Sep 15, 2012 – Dec 30, 2012
Traditional portraiture in either painting or photography succeeds to the degree that the viewer experiences recognition and some empathy with the sitter. Through much of her career, Cindy Sherman’s work (American, born 1954) has repositioned portraiture and photography outside empathetic realms. Exploring visual tropes of the female body and changing notions of women’s identity in society, her work has established Sherman as the preeminent conceptual photographer of her generation. The exhibition presents recent works which illuminate her continuing exploration of photographic form and the role of signs and signifiers of identity in suggesting narrative structure. Sherman has used green screen technology to record her characters and united them with her digitally manipulated landscape photographs to create large-scale prints and a 24-foot-long wall mural.
New York-based Sherman has exhibited internationally since the early 1980s and has been the recipient of numerous awards and fellowships including the prestigious MacArthur Fellowship in 1995. Her work was most recently featured in a major traveling retrospective organized by the Museum of Modern Art, New York.

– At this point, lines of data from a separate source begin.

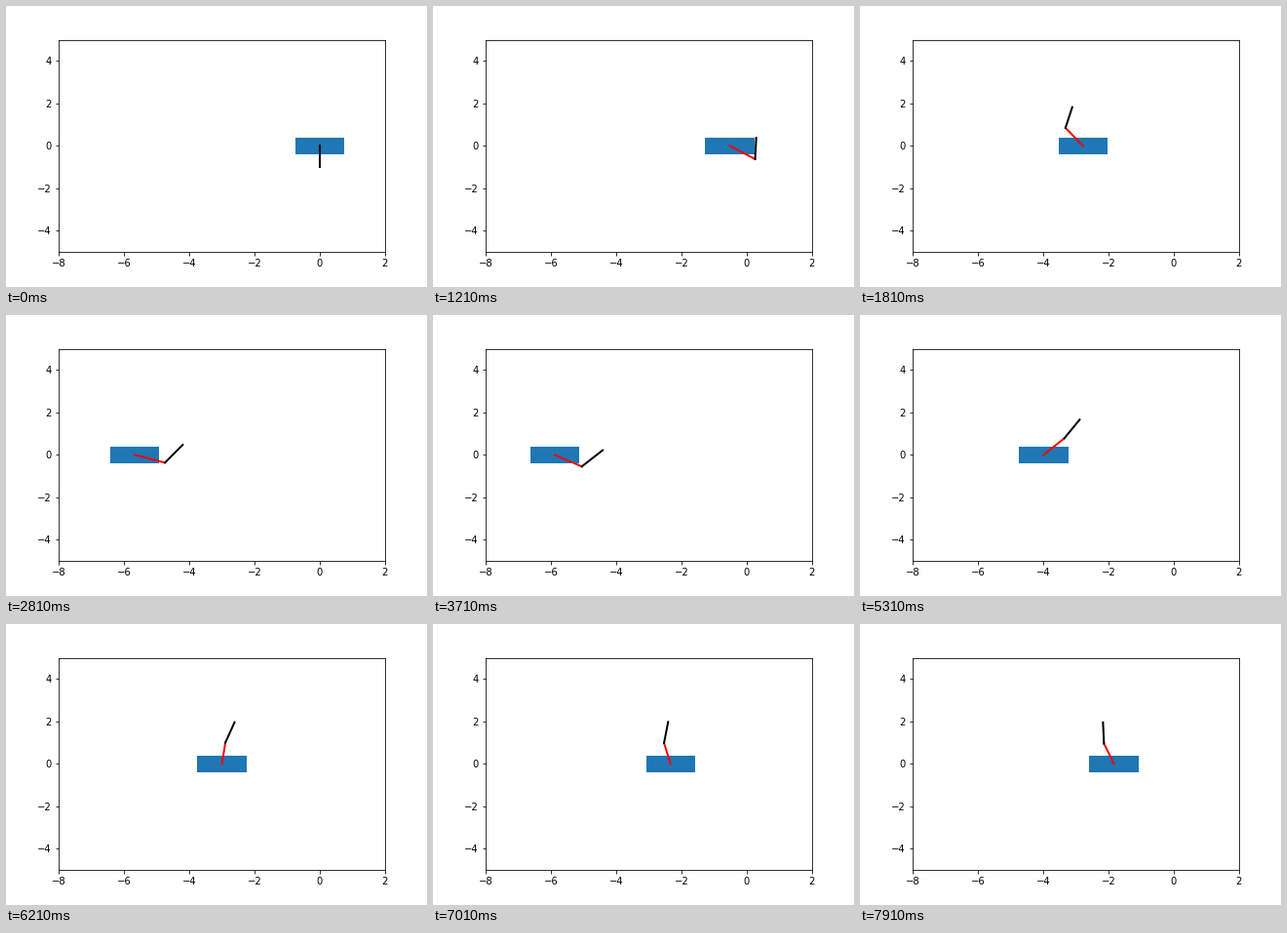
A matplotlib script that plays this animation: 432x288 px, repeating every 8 s.

```python
import numpy as np
import matplotlib.pyplot as plt
from matplotlib.animation import FuncAnimation
from matplotlib.patches import Rectangle

FRAMES, STEP_MS, HOLD = 80, 100, 9
CART_W, CART_H = 1.5, 0.8

# Key poses: step, cart position, lower and upper link angles from vertical
STEPS, *POSES = np.array([
    (0, 0, np.pi, 0),              # folded at rest
    (9, -2.78, -0.565, 0.21),      # swung up
    (19, -5.67, 1.95, 0.575),      # fallen over to the right
    (27, -5.93, 2.19, 0.69),       # turning back
    (36, -5.025, 1.43, 0.67),
    (44, -3.985, 0.685, 0.49),
    (53, -2.995, 0.105, 0.285),
    (70, -1.83, -0.31, -0.03),     # balancing
]).T


def smooth(values, t):
    """Cubic Hermite curve through the key values, starting from rest."""
    slopes = np.gradient(values, STEPS, edge_order=2)
    slopes[0] = 0
    k = min(np.searchsorted(STEPS, t, side="right"), len(STEPS) - 1) - 1
    h = STEPS[k + 1] - STEPS[k]
    s = (t - STEPS[k]) / h
    ease = s * s * (3 - 2 * s)
    bend = s * (1 - s) * h * ((1 - s) * slopes[k] - s * slopes[k + 1])
    return values[k] + (values[k + 1] - values[k]) * ease + bend


fig = plt.figure(figsize=(6, 4), dpi=72, facecolor="white")
ax = fig.add_axes([0.125, 0.125, 0.775, 0.755])
ax.set(xlim=(-8, 2), ylim=(-5, 5))
ax.set_xticks(range(-8, 3, 2))
ax.set_yticks(range(-4, 5, 2))

cart = ax.add_patch(Rectangle((0, -CART_H / 2), CART_W, CART_H, color="C0", lw=0))
lower, = ax.plot([], [], color="red", lw=2)
upper, = ax.plot([], [], color="black", lw=2)


def draw(i):
    x, a, b = (smooth(p, max(0, i - HOLD)) for p in POSES)
    jx, jy = x + np.sin(a), np.cos(a)
    cart.set_x(x - CART_W / 2)
    lower.set_data([x, jx], [0, jy])
    upper.set_data([jx, jx + np.sin(b)], [jy, jy + np.cos(b)])
    return cart, lower, upper


anim = FuncAnimation(fig, draw, frames=FRAMES, interval=STEP_MS,
                     init_func=lambda: draw(0), repeat=True, repeat_delay=0)
plt.show()
```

This exhibition is part of an ongoing series of contemporary art exhibitions organized by Bruce Guenther, The Robert and Mercedes Eichholz Curator of Modern and Contemporary Art, and supported in part by the Miller Meigs Endowment for the Contemporary Arts and the Paul G. Allen Family Foundation.